The Mosque of Cordoba built in 784 CE is located in Andalucia, Spain. It was originally the site of a church which was bought by Emir Abd ar-Rehman I and subsequently converted into one of the largest mosques in the world. Cordoba while lead by Muslims became one of most advanced cities in its time, as well as a great cultural, political and economic centre. The Mosque of Cordoba featured as a great centre of learning.
The building is most notable for its giant arches, with over 1,000 columns of jasper, onyx, marble, and granite; the double arches, which were a new architectural feature and the rich and exquisite design patterns making it one of the most beautiful mosques to have existed.

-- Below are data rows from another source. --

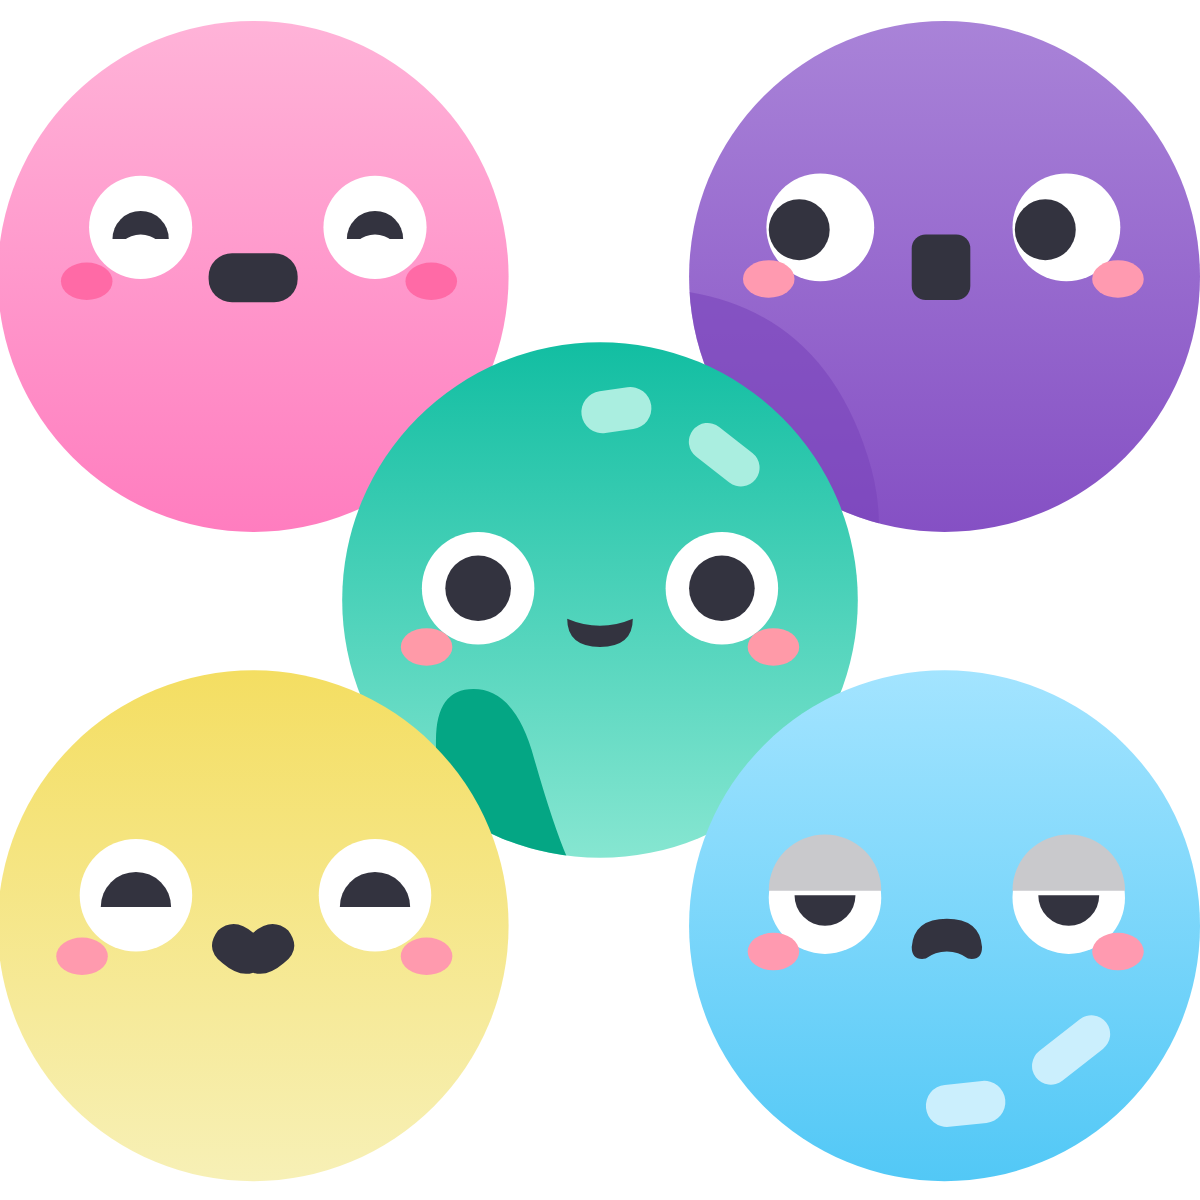
<!DOCTYPE html>
<html lang="en">
<head>
<meta charset="utf-8">
<title>Bubble Faces</title>
<style>
  :root {
    --bg: #ffffff;
    --ink: #33333f;
    --eye-white: #ffffff;
    --lid: #c9c9cc;
    --pink-top: #ffb3d8;
    --pink-bottom: #ff7dbf;
    --pink-cheek: #ff6aa6;
    --purple-top: #a983d8;
    --purple-bottom: #8550c4;
    --purple-shade: #7a44bb;
    --purple-cheek: #ff9ab0;
    --green-top: #12bea2;
    --green-bottom: #86e6d1;
    --green-shade: #04a684;
    --green-shine: #aaeee0;
    --green-cheek: #ff9aa8;
    --yellow-top: #f4de62;
    --yellow-bottom: #f7f0b6;
    --yellow-cheek: #ff9aae;
    --blue-top: #a3e4ff;
    --blue-bottom: #52c8f6;
    --blue-shine: #cbeffd;
    --blue-cheek: #ff9ab0;
  }
  html, body { margin: 0; padding: 0; overflow: hidden; background: var(--bg); }
  .canvas { display: block; width: 1200px; height: 1200px; }
  .ink { fill: var(--ink); }
  .eye-white { fill: var(--eye-white); }
</style>
</head>
<body>
<svg class="canvas" viewBox="0 0 512 512" role="img" aria-label="Five round smiling faces in pink, purple, green, yellow and blue">
  <defs>
    <linearGradient id="pinkFill" x1="0" y1="0" x2="0" y2="1">
      <stop offset="0" stop-color="var(--pink-top)"/><stop offset="1" stop-color="var(--pink-bottom)"/>
    </linearGradient>
    <linearGradient id="purpleFill" x1="0" y1="0" x2="0" y2="1">
      <stop offset="0" stop-color="var(--purple-top)"/><stop offset="1" stop-color="var(--purple-bottom)"/>
    </linearGradient>
    <linearGradient id="greenFill" x1="0" y1="0" x2="0" y2="1">
      <stop offset="0" stop-color="var(--green-top)"/><stop offset="1" stop-color="var(--green-bottom)"/>
    </linearGradient>
    <linearGradient id="yellowFill" x1="0" y1="0" x2="0" y2="1">
      <stop offset="0" stop-color="var(--yellow-top)"/><stop offset="1" stop-color="var(--yellow-bottom)"/>
    </linearGradient>
    <linearGradient id="blueFill" x1="0" y1="0" x2="0" y2="1">
      <stop offset="0" stop-color="var(--blue-top)"/><stop offset="1" stop-color="var(--blue-bottom)"/>
    </linearGradient>
    <clipPath id="purpleBody"><circle cx="403" cy="118" r="109"/></clipPath>
    <clipPath id="greenBody"><circle cx="256" cy="256" r="110"/></clipPath>
    <ellipse id="cheek" rx="11" ry="8"/>
  </defs>

  <!-- pink face -->
  <g class="face-pink">
    <circle cx="108" cy="118" r="109" fill="url(#pinkFill)"/>
    <circle class="eye-white" cx="60" cy="97" r="22"/>
    <circle class="eye-white" cx="160" cy="97" r="22"/>
    <path class="ink" d="M48 102a12 12 0 0 1 24 0z"/>
    <path class="ink" d="M148 102a12 12 0 0 1 24 0z"/>
    <path class="eye-white" d="M52 103q8-6 16 0z"/>
    <path class="eye-white" d="M152 103q8-6 16 0z"/>
    <rect class="ink" x="89" y="108" width="38" height="21" rx="10"/>
    <use href="#cheek" x="37" y="120" fill="var(--pink-cheek)"/>
    <use href="#cheek" x="184" y="120" fill="var(--pink-cheek)"/>
  </g>

  <!-- purple face -->
  <g class="face-purple">
    <circle cx="403" cy="118" r="109" fill="url(#purpleFill)"/>
    <path clip-path="url(#purpleBody)" fill="var(--purple-shade)" opacity="0.6" d="M290 124q60 8 80 70q10 30 0 60l-90 0z"/>
    <circle class="eye-white" cx="350" cy="97" r="23"/>
    <circle class="eye-white" cx="455" cy="97" r="23"/>
    <circle class="ink" cx="341" cy="98" r="13"/>
    <circle class="ink" cx="446" cy="98" r="13"/>
    <rect class="ink" x="389" y="100" width="25" height="28" rx="6"/>
    <use href="#cheek" x="328" y="119" fill="var(--purple-cheek)"/>
    <use href="#cheek" x="477" y="119" fill="var(--purple-cheek)"/>
  </g>

  <!-- green face -->
  <g class="face-green">
    <circle cx="256" cy="256" r="110" fill="url(#greenFill)"/>
    <path clip-path="url(#greenBody)" fill="var(--green-shade)" d="M186 366v-50q0-22 16-22q18 0 26 30q8 28 14 42z"/>
    <rect fill="var(--green-shine)" x="248" y="166" width="30" height="18" rx="9" transform="rotate(-8 263 175)"/>
    <rect fill="var(--green-shine)" x="292" y="186" width="34" height="16" rx="8" transform="rotate(38 309 194)"/>
    <circle class="eye-white" cx="204" cy="251" r="24"/>
    <circle class="eye-white" cx="308" cy="251" r="24"/>
    <circle class="ink" cx="204" cy="251" r="14"/>
    <circle class="ink" cx="308" cy="251" r="14"/>
    <path class="ink" d="M242 264q14 6 28 0q0 12-14 12q-14 0-14-12z"/>
    <use href="#cheek" x="182" y="276" fill="var(--green-cheek)"/>
    <use href="#cheek" x="330" y="276" fill="var(--green-cheek)"/>
  </g>

  <!-- yellow face -->
  <g class="face-yellow">
    <circle cx="108" cy="395" r="109" fill="url(#yellowFill)"/>
    <circle class="eye-white" cx="58" cy="382" r="24"/>
    <circle class="eye-white" cx="160" cy="382" r="24"/>
    <path class="ink" d="M43 387a15 15 0 0 1 30 0z"/>
    <path class="ink" d="M145 387a15 15 0 0 1 30 0z"/>
    <path class="ink" d="M108 398q8-7 15-1q6 8-2 14q-7 6-13 4q-6 2-13-4q-8-6-2-14q7-6 15 1z"/>
    <use href="#cheek" x="35" y="408" fill="var(--yellow-cheek)"/>
    <use href="#cheek" x="182" y="408" fill="var(--yellow-cheek)"/>
  </g>

  <!-- blue face -->
  <g class="face-blue">
    <circle cx="403" cy="395" r="109" fill="url(#blueFill)"/>
    <rect fill="var(--blue-shine)" x="395" y="462" width="34" height="18" rx="9" transform="rotate(-6 412 471)"/>
    <rect fill="var(--blue-shine)" x="438" y="440" width="38" height="16" rx="8" transform="rotate(-38 457 448)"/>
    <circle class="eye-white" cx="352" cy="383" r="24"/>
    <circle class="eye-white" cx="456" cy="383" r="24"/>
    <path class="ink" d="M339 382a13 13 0 0 0 26 0z"/>
    <path class="ink" d="M443 382a13 13 0 0 0 26 0z"/>
    <path fill="var(--lid)" d="M328 380a24 24 0 0 1 48 0z"/>
    <path fill="var(--lid)" d="M432 380a24 24 0 0 1 48 0z"/>
    <path class="ink" d="M404 392q14 0 15 12q0 6-6 5q-4-3-9-3q-5 0-9 3q-6 1-6-5q1-12 15-12z"/>
    <use href="#cheek" x="330" y="406" fill="var(--blue-cheek)"/>
    <use href="#cheek" x="477" y="406" fill="var(--blue-cheek)"/>
  </g>
</svg>
</body>
</html>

In 1236, Cordoba was recaptured from the Muslims by King Ferdinand III and the mosque was deconsecrated as a Christian church, with the most significant alteration being the construction of a Renaissance cathedral nave in the middle of the structure.